If you can’t get out to support a live performance, thank goodness for YouTube, SoundCloud, and Facebook, I suppose, BUT:

At the heart of our creations is the wish to share the things we love with other people who may find them as inspiring as we do. That we get to create them for other people to enjoy makes that process even better. To do so in live performance as well as recordings is fantastic. It also creates the problem of ensuring that there are as many people listening enthusiastically in the audience as onstage, and returning to do so each time we create the opportunity.

So how do we do that? 

What can we do before, during, and after an interaction with our audience and our fans to grow commitment to supporting what we do with their enthusiasm, attendance, and encouragement? What can we learn from those who do those things well and who have inspired us in the same way?

I certainly have my ideas, though I’m more interested in hearing what you have to say on the subject first: no poisoning the well for me here, I want fresh perspectives other than my own.

I’d like to know what things you’ve experienced that have turned you into a True Fan of someone else, and what they’ve done to keep your commitment going. If you’re an artist, I’d also love to know what has helped you build a solid corps of fans. For that matter, it doesn’t matter if you’re an artist, a fan, a thought purveyor, an entrepreneur, whatever– I’d love to understand your perspective on this. 

You’ll notice that for this post, I’ve chosen not to allow commentary, and that’s for a very good and specific reason: I want you all (artists, fans, incendiaries, and advocates) to participate and chime in on Twitter at 9pm on April 10th, 2016. You can follow me there at @katiekellert and follow @musochat and the #musochat hashtag to keep up with the conversation generally. If you can’t participate at that specific time, do so later in the week– I’d love to hear your opinions whenever you want to chime in.

 

The Return of the Artist As An Older (Wiser?) Woman
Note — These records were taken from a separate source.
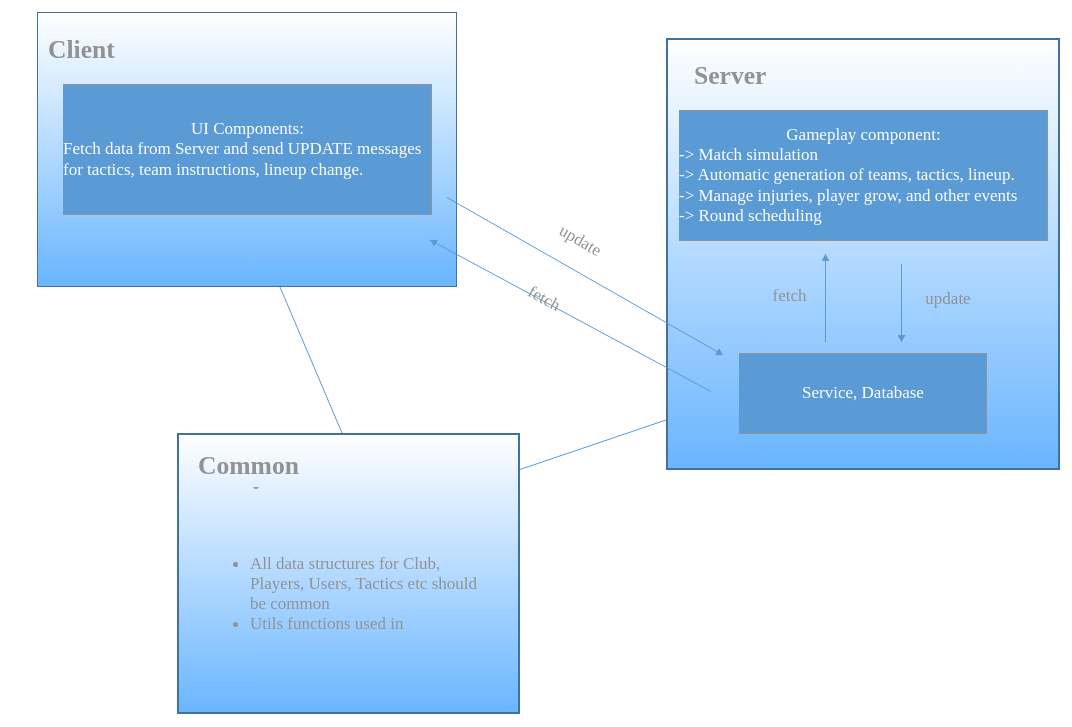
<!DOCTYPE html>
<html lang="en">
<head>
<meta charset="utf-8">
<title>Client, server and common modules</title>
<style>
:root {
  --paper: #fff;
  --node-edge: #41719c;
  --node-end: #69b5ff;
  --panel: #5b9bd5;
  --panel-edge: #929292;
  --line: #5b9bd5;
  --label: #929292;
  --panel-text: #fff;
}
* { box-sizing: border-box; margin: 0; padding: 0; }
html, body { width: 1072px; height: 727px; overflow: hidden; background: var(--paper); }
body { font: 17px/20.3px "Liberation Serif", serif; color: var(--label); }
.diagram { position: relative; width: 1072px; height: 727px; overflow: hidden; }
.node {
  position: absolute;
  display: flex;
  flex-direction: column;
  border: 2px solid var(--node-edge);
  background: linear-gradient(var(--paper), var(--node-end)) border-box;
}
.client { left: 37px; top: 12px; width: 420px; height: 275px; border-width: 1px; padding: 22px 24px 0 25px; }
.server { left: 666px; top: 38px; width: 394px; height: 432px; padding: 21px 10px 0 11px; }
.common { left: 177px; top: 433px; width: 343px; height: 281px; padding: 16px 30px 0 18px; }
h2 { font-size: 25.6px; line-height: 30px; }
.client h2 { margin: 0 0 19px -15px; }
.server h2 { margin: 0 0 19px 15px; }
.common h2 { margin: 0 0 73px 1px; }
.panel {
  display: flex;
  flex-direction: column;
  justify-content: center;
  height: 131px;
  border: 1px solid var(--panel-edge);
  border-left-color: var(--panel);
  background: var(--panel);
  color: var(--panel-text);
  white-space: nowrap;
}
.panel p { margin-left: -1px; }
.panel .panel-title { margin: 0; text-align: center; }
.server .storage { align-self: flex-start; width: 248px; height: 81px; margin: 112px 0 0 60px; }
ul { padding-left: 53px; line-height: 20px; list-style: none; white-space: nowrap; }
li { position: relative; }
li::before {
  content: "";
  position: absolute;
  left: -17px;
  top: 8px;
  width: 5px;
  height: 5px;
  border-radius: 50%;
  background: var(--label);
}
.connectors { position: absolute; inset: 0; }
.connectors line { stroke: var(--line); stroke-width: 1; }
.edge-label { position: absolute; transform: translate(-50%, -50%); white-space: nowrap; }
.remote-update { left: 580px; top: 241px; transform: translate(-50%, -50%) rotate(30deg); }
.remote-fetch { left: 544px; top: 299px; transform: translate(-50%, -50%) rotate(29deg); }
.local-fetch { left: 789.5px; top: 296px; }
.local-update { left: 948px; top: 299px; }
</style>
</head>
<body>
<main class="diagram">
  <section class="node client">
    <h2>Client</h2>
    <div class="panel">
      <p class="panel-title">UI Components:</p>
      <p>Fetch data from Server and send UPDATE messages<br>for tactics, team instructions, lineup change.</p>
    </div>
  </section>

  <section class="node server">
    <h2>Server</h2>
    <div class="panel">
      <p class="panel-title">Gameplay component:</p>
      <p>-&gt; Match simulation</p>
      <p>-&gt; Automatic generation of teams, tactics, lineup.</p>
      <p>-&gt; Manage injuries, player grow, and other events</p>
      <p>-&gt; Round scheduling</p>
    </div>
    <div class="panel storage">
      <p class="panel-title">Service, Database</p>
    </div>
  </section>

  <section class="node common">
    <h2>Common</h2>
    <ul>
      <li>All data structures for Club,<br>Players, Users, Tactics etc should<br>be common</li>
      <li>Utils functions used in</li>
    </ul>
  </section>

  <svg class="connectors" width="1072" height="727" viewBox="0 0 1072 727" aria-hidden="true">
    <defs>
      <marker id="arrow" markerUnits="userSpaceOnUse" markerWidth="8" markerHeight="8" refX="7" refY="4" orient="auto">
        <polygon points="0,0 7,4 0,8" fill="#5b9bd5"/>
      </marker>
    </defs>
    <line x1="280" y1="287" x2="342" y2="433"/>
    <line x1="520" y1="469.5" x2="666" y2="420"/>
    <line x1="447" y1="197.5" x2="723" y2="355" marker-end="url(#arrow)"/>
    <line x1="711" y1="391.5" x2="430" y2="240" marker-end="url(#arrow)"/>
    <line x1="825.5" y1="342" x2="825.5" y2="254" marker-end="url(#arrow)"/>
    <line x1="901.5" y1="264" x2="901.5" y2="342" marker-end="url(#arrow)"/>
    <path d="M253 487H259L257 489H255Z" fill="#929292"/>
  </svg>

  <span class="edge-label remote-update">update</span>
  <span class="edge-label remote-fetch">fetch</span>
  <span class="edge-label local-fetch">fetch</span>
  <span class="edge-label local-update">update</span>
</main>
</body>
</html>
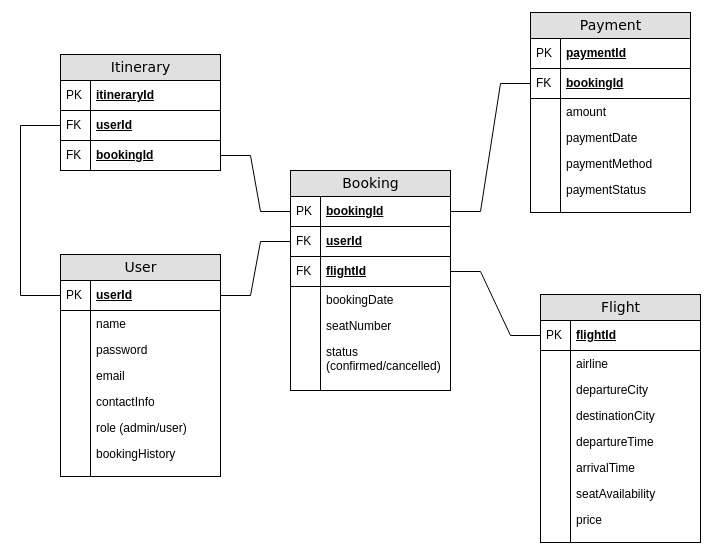
<!DOCTYPE html>
<html lang="en">
<head>
<meta charset="utf-8">
<title>Booking entity relationship diagram</title>
<style>
:root {
  --paper: #ffffff;
  --ink: #000000;
  --header: #e0e0e0;
}
* { box-sizing: border-box; margin: 0; padding: 0; }
html, body { width: 713px; height: 555px; overflow: hidden; background: var(--paper); }
.diagram {
  position: relative;
  width: 713px;
  height: 555px;
  color: var(--ink);
  font: 12px/14px "Liberation Sans", Arial, sans-serif;
}
.connectors { position: absolute; inset: 0; fill: none; stroke: var(--ink); stroke-width: 1; }
.entity {
  position: absolute;
  display: flex;
  flex-direction: column;
  width: 161px;
  border: 1px solid var(--ink);
  background: var(--paper);
  overflow: hidden;
}
.itinerary { left: 60px; top: 54px; height: 117px; }
.user { left: 60px; top: 254px; height: 223px; }
.booking { left: 290px; top: 170px; height: 221px; }
.payment { left: 530px; top: 12px; height: 201px; }
.flight { left: 540px; top: 294px; height: 249px; }
.entity h2 {
  flex: 0 0 26px;
  border-bottom: 1px solid var(--ink);
  background: var(--header);
  font: 14px/25px "DejaVu Sans", Verdana, sans-serif;
  text-align: center;
}
.key {
  flex: 0 0 30px;
  display: grid;
  grid-template-columns: 30px 1fr;
  border-bottom: 1px solid var(--ink);
  line-height: 29px;
}
.key span { padding-left: 5px; border-right: 1px solid var(--ink); }
.key b { padding-left: 5px; text-decoration: underline; }
.attributes {
  flex: 1;
  margin-left: 29px;
  border-left: 1px solid var(--ink);
  list-style: none;
}
.attributes li { min-height: 26px; padding: 6px 5px; white-space: nowrap; }
</style>
</head>
<body>
<main class="diagram">
  <svg class="connectors" width="713" height="555" viewBox="0 0 713 555" aria-hidden="true">
    <polyline points="60.5,125.5 20.5,125.5 20.5,295.5 60.5,295.5"/>
    <polyline points="220.5,155.5 250.5,155.5 260.5,211.5 290.5,211.5"/>
    <polyline points="220.5,295.5 250.5,295.5 260.5,241.5 290.5,241.5"/>
    <polyline points="450.5,211.5 480.5,211.5 500.5,83.5 530.5,83.5"/>
    <polyline points="450.5,271.5 480.5,271.5 510.5,335.5 540.5,335.5"/>
  </svg>

  <section class="entity itinerary">
    <h2>Itinerary</h2>
    <div class="key"><span>PK</span><b>itineraryId</b></div>
    <div class="key"><span>FK</span><b>userId</b></div>
    <div class="key"><span>FK</span><b>bookingId</b></div>
  </section>

  <section class="entity user">
    <h2>User</h2>
    <div class="key"><span>PK</span><b>userId</b></div>
    <ul class="attributes">
      <li>name</li>
      <li>password</li>
      <li>email</li>
      <li>contactInfo</li>
      <li>role (admin/user)</li>
      <li>bookingHistory</li>
    </ul>
  </section>

  <section class="entity booking">
    <h2>Booking</h2>
    <div class="key"><span>PK</span><b>bookingId</b></div>
    <div class="key"><span>FK</span><b>userId</b></div>
    <div class="key"><span>FK</span><b>flightId</b></div>
    <ul class="attributes">
      <li>bookingDate</li>
      <li>seatNumber</li>
      <li>status<br>(confirmed/cancelled)</li>
    </ul>
  </section>

  <section class="entity payment">
    <h2>Payment</h2>
    <div class="key"><span>PK</span><b>paymentId</b></div>
    <div class="key"><span>FK</span><b>bookingId</b></div>
    <ul class="attributes">
      <li>amount</li>
      <li>paymentDate</li>
      <li>paymentMethod</li>
      <li>paymentStatus</li>
    </ul>
  </section>

  <section class="entity flight">
    <h2>Flight</h2>
    <div class="key"><span>PK</span><b>flightId</b></div>
    <ul class="attributes">
      <li>airline</li>
      <li>departureCity</li>
      <li>destinationCity</li>
      <li>departureTime</li>
      <li>arrivalTime</li>
      <li>seatAvailability</li>
      <li>price</li>
    </ul>
  </section>
</main>
</body>
</html>
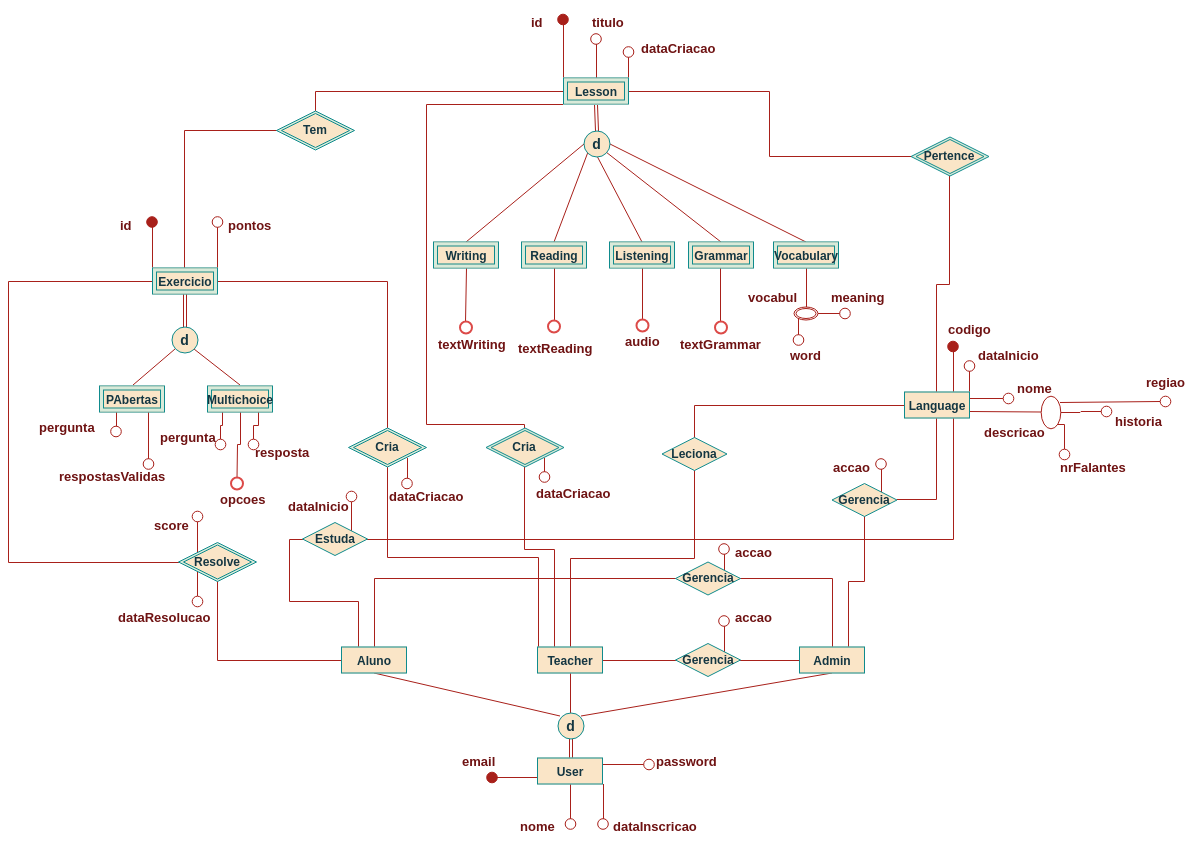
<!DOCTYPE html>
<html lang="pt">
<head>
<meta charset="utf-8">
<title>Diagrama entidade-relacionamento</title>
<style>
:root {
  --paper: #ffffff;
  --sand: #fae5c7;
  --teal: #0f8b8d;
  --mint: #d9ead9;
  --red: #a8201a;
  --bright: #dc4a48;
  --ink: #143642;
  --wine: #6f1313;
}
* { box-sizing: border-box; margin: 0; padding: 0; }
html, body { width: 1200px; height: 845px; overflow: hidden; background: var(--paper); }
.diagram { position: relative; width: 1200px; height: 845px; font: bold 12px/14px "Liberation Sans", Arial, sans-serif; color: var(--ink); }
.shapes { position: absolute; left: 0; top: 0; }
.links { fill: none; stroke: var(--red); stroke-width: 1; }
.attributes { fill: var(--paper); stroke: var(--red); stroke-width: 1; }
.keys { fill: var(--red); stroke: var(--red); }
.multi { fill: var(--paper); stroke: var(--bright); stroke-width: 2; }
.relations { fill: var(--sand); stroke: var(--teal); stroke-width: 1; }
.entity, .relation, .split {
  position: absolute; left: var(--x); top: var(--y);
  transform: translate(-50%, -50%);
  display: flex; align-items: center; justify-content: center; white-space: nowrap;
}
.entity { width: 66px; height: 27px; background: var(--sand); border: 1px solid var(--teal); }
.weak::before { content: ""; position: absolute; inset: 0; border: 3px solid var(--mint); }
.weak::after { content: ""; position: absolute; inset: 3px; border: 1px solid var(--teal); }
.entity span { position: relative; z-index: 1; }
.split { width: 27px; height: 27px; border: 1px solid var(--teal); border-radius: 50%; background: var(--sand); font-size: 14px; }
.label { position: absolute; left: var(--x); top: var(--y); transform: translateY(-50%); font-size: 13px; line-height: 16px; color: var(--wine); white-space: nowrap; }
</style>
</head>
<body>
<main class="diagram">
<svg class="shapes" width="1200" height="845" viewBox="0 0 1200 845" aria-hidden="true">
  <defs>
    <circle id="attribute" r="5.3"/>
    <circle id="multivalue" r="6"/>
    <path id="diamond" d="M-32.5 0L0-16.5 32.5 0 0 16.5Z"/>
    <g id="weak-diamond">
      <path d="M-39 0L0-19.5 39 0 0 19.5Z" fill="#d9ead9"/>
      <path d="M-34 0L0-17 34 0 0 17Z"/>
    </g>
  </defs>

  <g class="links">
    <!-- Lesson -->
    <path d="M563.5 19V78M596.5 39V78M628.5 52V78"/>
    <path d="M563 91.5H315.5V111M277 130.5H184.5V268"/>
    <path d="M563 104.5H426.5V424.5H524.5V428M524.5 467V549.5H554.5V647"/>
    <path d="M628 91.5H769.5V156.5H911M949.5 176V284.5H936.5V392"/>
    <path d="M594.5 105L595.5 131M597.5 105L598.5 131"/>
    <path d="M584 144L466 242M588 152L554 242M597 156L642 242M606 152L721 242M610 144L806 242"/>
    <path d="M466.5 268L465.5 322M554.5 268V321M642.5 268V320M720.5 268V322M806.5 268V307M817 313.5H840M798.5 319V335"/>
    <!-- Exercicio -->
    <path d="M152.5 222V268M217.5 222V268"/>
    <path d="M152 281.5H8.5V562.5H179M217.5 581V660.5H342"/>
    <path d="M217 281.5H387.5V428M387.5 467V557.5H538.5V647"/>
    <path d="M183.5 294V327M186.5 294V327M175 349L133 385M194 349L240 385"/>
    <path d="M116.5 412V426M148.5 412V459M222.5 412V425.5H220.5V439M240.5 412V444.5H237.5L237 478M258.5 412V425.5H253.5V439"/>
    <path d="M407.5 458V478M544.5 458V472M351.5 497V531M197.5 517V553M197.5 571V596"/>
    <!-- Language -->
    <path d="M953.5 347V392M969.5 366V392M970 398.5H1003M970 411.5L1041 412M1060 402.5L1160 401.5M1060 412.5H1080L1081 411.5H1102M1058 424.5H1064.5V449"/>
    <path d="M904 405.5H694.5V438M694.5 470V558.5H570.5V647"/>
    <path d="M936.5 418V499.5H897M953.5 418V539.5H367M303 539.5H289.5V601.5H358.5V647"/>
    <path d="M864.5 516V581.5H848.5V647M881.5 464V492"/>
    <!-- Users -->
    <path d="M374.5 647V578.5H676M740 578.5H832.5V647M724.5 550V570M724.5 621V652M603 660.5H676M740 660.5H800"/>
    <path d="M374 673L560 716M570.5 673V713M832 673L581 716M569.5 739V758M572.5 739V758"/>
    <path d="M492 777.5H538M603 764.5H644M570.5 784V819M603.5 784V819"/>
  </g>

  <g class="attributes">
    <use href="#attribute" x="596" y="39"/>
    <use href="#attribute" x="628.5" y="52"/>
    <use href="#attribute" x="217.5" y="222"/>
    <use href="#attribute" x="845" y="313.5"/>
    <use href="#attribute" x="798.5" y="340"/>
    <use href="#attribute" x="116" y="431.5"/>
    <use href="#attribute" x="148.5" y="464"/>
    <use href="#attribute" x="220.5" y="444.5"/>
    <use href="#attribute" x="253.5" y="444.5"/>
    <use href="#attribute" x="407" y="483.5"/>
    <use href="#attribute" x="544.5" y="477"/>
    <use href="#attribute" x="351.5" y="496.5"/>
    <use href="#attribute" x="197.5" y="516.5"/>
    <use href="#attribute" x="197.5" y="601.5"/>
    <use href="#attribute" x="969.5" y="366"/>
    <use href="#attribute" x="1008.5" y="398.5"/>
    <use href="#attribute" x="1165.5" y="401.5"/>
    <use href="#attribute" x="1106.5" y="411.5"/>
    <use href="#attribute" x="1064.5" y="454.5"/>
    <use href="#attribute" x="881" y="464"/>
    <use href="#attribute" x="724" y="549"/>
    <use href="#attribute" x="724" y="621"/>
    <use href="#attribute" x="649" y="764.5"/>
    <use href="#attribute" x="570.5" y="824"/>
    <use href="#attribute" x="603" y="824"/>
    <ellipse cx="1051" cy="412.5" rx="9.8" ry="16.3"/>
    <ellipse cx="806" cy="313.5" rx="12" ry="6.5"/>
    <ellipse cx="806" cy="313.5" rx="10" ry="5"/>
  </g>
  <g class="keys">
    <use href="#attribute" x="563" y="19.5"/>
    <use href="#attribute" x="152" y="222"/>
    <use href="#attribute" x="953" y="346.5"/>
    <use href="#attribute" x="492" y="777.5"/>
  </g>
  <g class="multi">
    <use href="#multivalue" x="466" y="327.5"/>
    <use href="#multivalue" x="554" y="326.5"/>
    <use href="#multivalue" x="642.5" y="325.5"/>
    <use href="#multivalue" x="721" y="327.5"/>
    <use href="#multivalue" x="237" y="483.5"/>
  </g>
  <g class="relations">
    <use href="#weak-diamond" x="315.5" y="130.5"/>
    <use href="#weak-diamond" x="950" y="156.5"/>
    <use href="#weak-diamond" x="387.5" y="447.5"/>
    <use href="#weak-diamond" x="525" y="447.5"/>
    <use href="#weak-diamond" x="217.5" y="562"/>
    <use href="#diamond" x="694.5" y="454"/>
    <use href="#diamond" x="864.5" y="500"/>
    <use href="#diamond" x="335" y="539"/>
    <use href="#diamond" x="708" y="578.5"/>
    <use href="#diamond" x="708" y="660"/>
  </g>
</svg>

<!-- Entities -->
<div class="entity weak" style="--x:596px;--y:91px"><span>Lesson</span></div>
<div class="entity weak" style="--x:466px;--y:255px"><span>Writing</span></div>
<div class="entity weak" style="--x:554px;--y:255px"><span>Reading</span></div>
<div class="entity weak" style="--x:642px;--y:255px"><span>Listening</span></div>
<div class="entity weak" style="--x:721px;--y:255px"><span>Grammar</span></div>
<div class="entity weak" style="--x:806px;--y:255px"><span>Vocabulary</span></div>
<div class="entity weak" style="--x:185px;--y:281px"><span>Exercicio</span></div>
<div class="entity weak" style="--x:132px;--y:399px"><span>PAbertas</span></div>
<div class="entity weak" style="--x:240px;--y:399px"><span>Multichoice</span></div>
<div class="entity" style="--x:937px;--y:405px"><span>Language</span></div>
<div class="entity" style="--x:374px;--y:660px"><span>Aluno</span></div>
<div class="entity" style="--x:570px;--y:660px"><span>Teacher</span></div>
<div class="entity" style="--x:832px;--y:660px"><span>Admin</span></div>
<div class="entity" style="--x:570px;--y:771px"><span>User</span></div>

<!-- Specialisations -->
<div class="split" style="--x:596.5px;--y:143.5px">d</div>
<div class="split" style="--x:184.5px;--y:339.5px">d</div>
<div class="split" style="--x:570.5px;--y:725.5px">d</div>

<!-- Relationships -->
<div class="relation" style="--x:315px;--y:130px">Tem</div>
<div class="relation" style="--x:949px;--y:156px">Pertence</div>
<div class="relation" style="--x:387px;--y:447px">Cria</div>
<div class="relation" style="--x:524px;--y:447px">Cria</div>
<div class="relation" style="--x:217px;--y:562px">Resolve</div>
<div class="relation" style="--x:694px;--y:454px">Leciona</div>
<div class="relation" style="--x:864px;--y:500px">Gerencia</div>
<div class="relation" style="--x:335px;--y:539px">Estuda</div>
<div class="relation" style="--x:708px;--y:578px">Gerencia</div>
<div class="relation" style="--x:708px;--y:660px">Gerencia</div>

<!-- Attribute labels -->
<span class="label" style="--x:531px;--y:23px">id</span>
<span class="label" style="--x:592px;--y:23px">titulo</span>
<span class="label" style="--x:641px;--y:49px">dataCriacao</span>
<span class="label" style="--x:120px;--y:226px">id</span>
<span class="label" style="--x:228px;--y:226px">pontos</span>
<span class="label" style="--x:438px;--y:345px">textWriting</span>
<span class="label" style="--x:518px;--y:349px">textReading</span>
<span class="label" style="--x:625px;--y:342px">audio</span>
<span class="label" style="--x:680px;--y:345px">textGrammar</span>
<span class="label" style="--x:748px;--y:298px">vocabul</span>
<span class="label" style="--x:831px;--y:298px">meaning</span>
<span class="label" style="--x:790px;--y:356px">word</span>
<span class="label" style="--x:39px;--y:428px">pergunta</span>
<span class="label" style="--x:59px;--y:477px">respostasValidas</span>
<span class="label" style="--x:160px;--y:438px">pergunta</span>
<span class="label" style="--x:255px;--y:453px">resposta</span>
<span class="label" style="--x:220px;--y:500px">opcoes</span>
<span class="label" style="--x:389px;--y:497px">dataCriacao</span>
<span class="label" style="--x:536px;--y:494px">dataCriacao</span>
<span class="label" style="--x:288px;--y:507px">dataInicio</span>
<span class="label" style="--x:154px;--y:526px">score</span>
<span class="label" style="--x:118px;--y:618px">dataResolucao</span>
<span class="label" style="--x:948px;--y:330px">codigo</span>
<span class="label" style="--x:978px;--y:356px">dataInicio</span>
<span class="label" style="--x:1017px;--y:389px">nome</span>
<span class="label" style="--x:1146px;--y:383px">regiao</span>
<span class="label" style="--x:1115px;--y:422px">historia</span>
<span class="label" style="--x:984px;--y:433px">descricao</span>
<span class="label" style="--x:1060px;--y:468px">nrFalantes</span>
<span class="label" style="--x:833px;--y:468px">accao</span>
<span class="label" style="--x:735px;--y:553px">accao</span>
<span class="label" style="--x:735px;--y:618px">accao</span>
<span class="label" style="--x:462px;--y:762px">email</span>
<span class="label" style="--x:656px;--y:762px">password</span>
<span class="label" style="--x:520px;--y:827px">nome</span>
<span class="label" style="--x:613px;--y:827px">dataInscricao</span>
</main>
</body>
</html>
pixieFor almost ten years, beginning immediately following college, I dabbled in, created a work space for, talked about, and actively participated in the rise of blogging, alongside and becoming friends and colleagues with some of the most famous (and infamous) writers of that period. Where and when aren’t important anymore (no, really), because honestly my contribution was mostly babbling and inside jokes with other bloggers, and what I created wasn’t of much more lasting importance than most youthful word salad, mostly because I didn’t really know what to say or my opinions were green and youthful and (mostly) lacking in depth. Inexplicably, or perhaps explicably, I just stopped one day, and didn’t really look back, without having created the word archive I had the potential to marshal into being.

What I did create, however, was a pretty amazing lasting network of friends offline and in other networks that have contributed to some of the most important events in my life either by their presence, commentary, or support, and that’s what I’ve found to be most important about sharing words in an open space like this: the creation of community, discussion, and thought that lives outside of where those words reside.

I think now I’m ready to step back in and claim my space here, because I DO have things to say, and I’m ready to step up, face forward, and claim my words as my own. I hope you’ll join me in the discussion.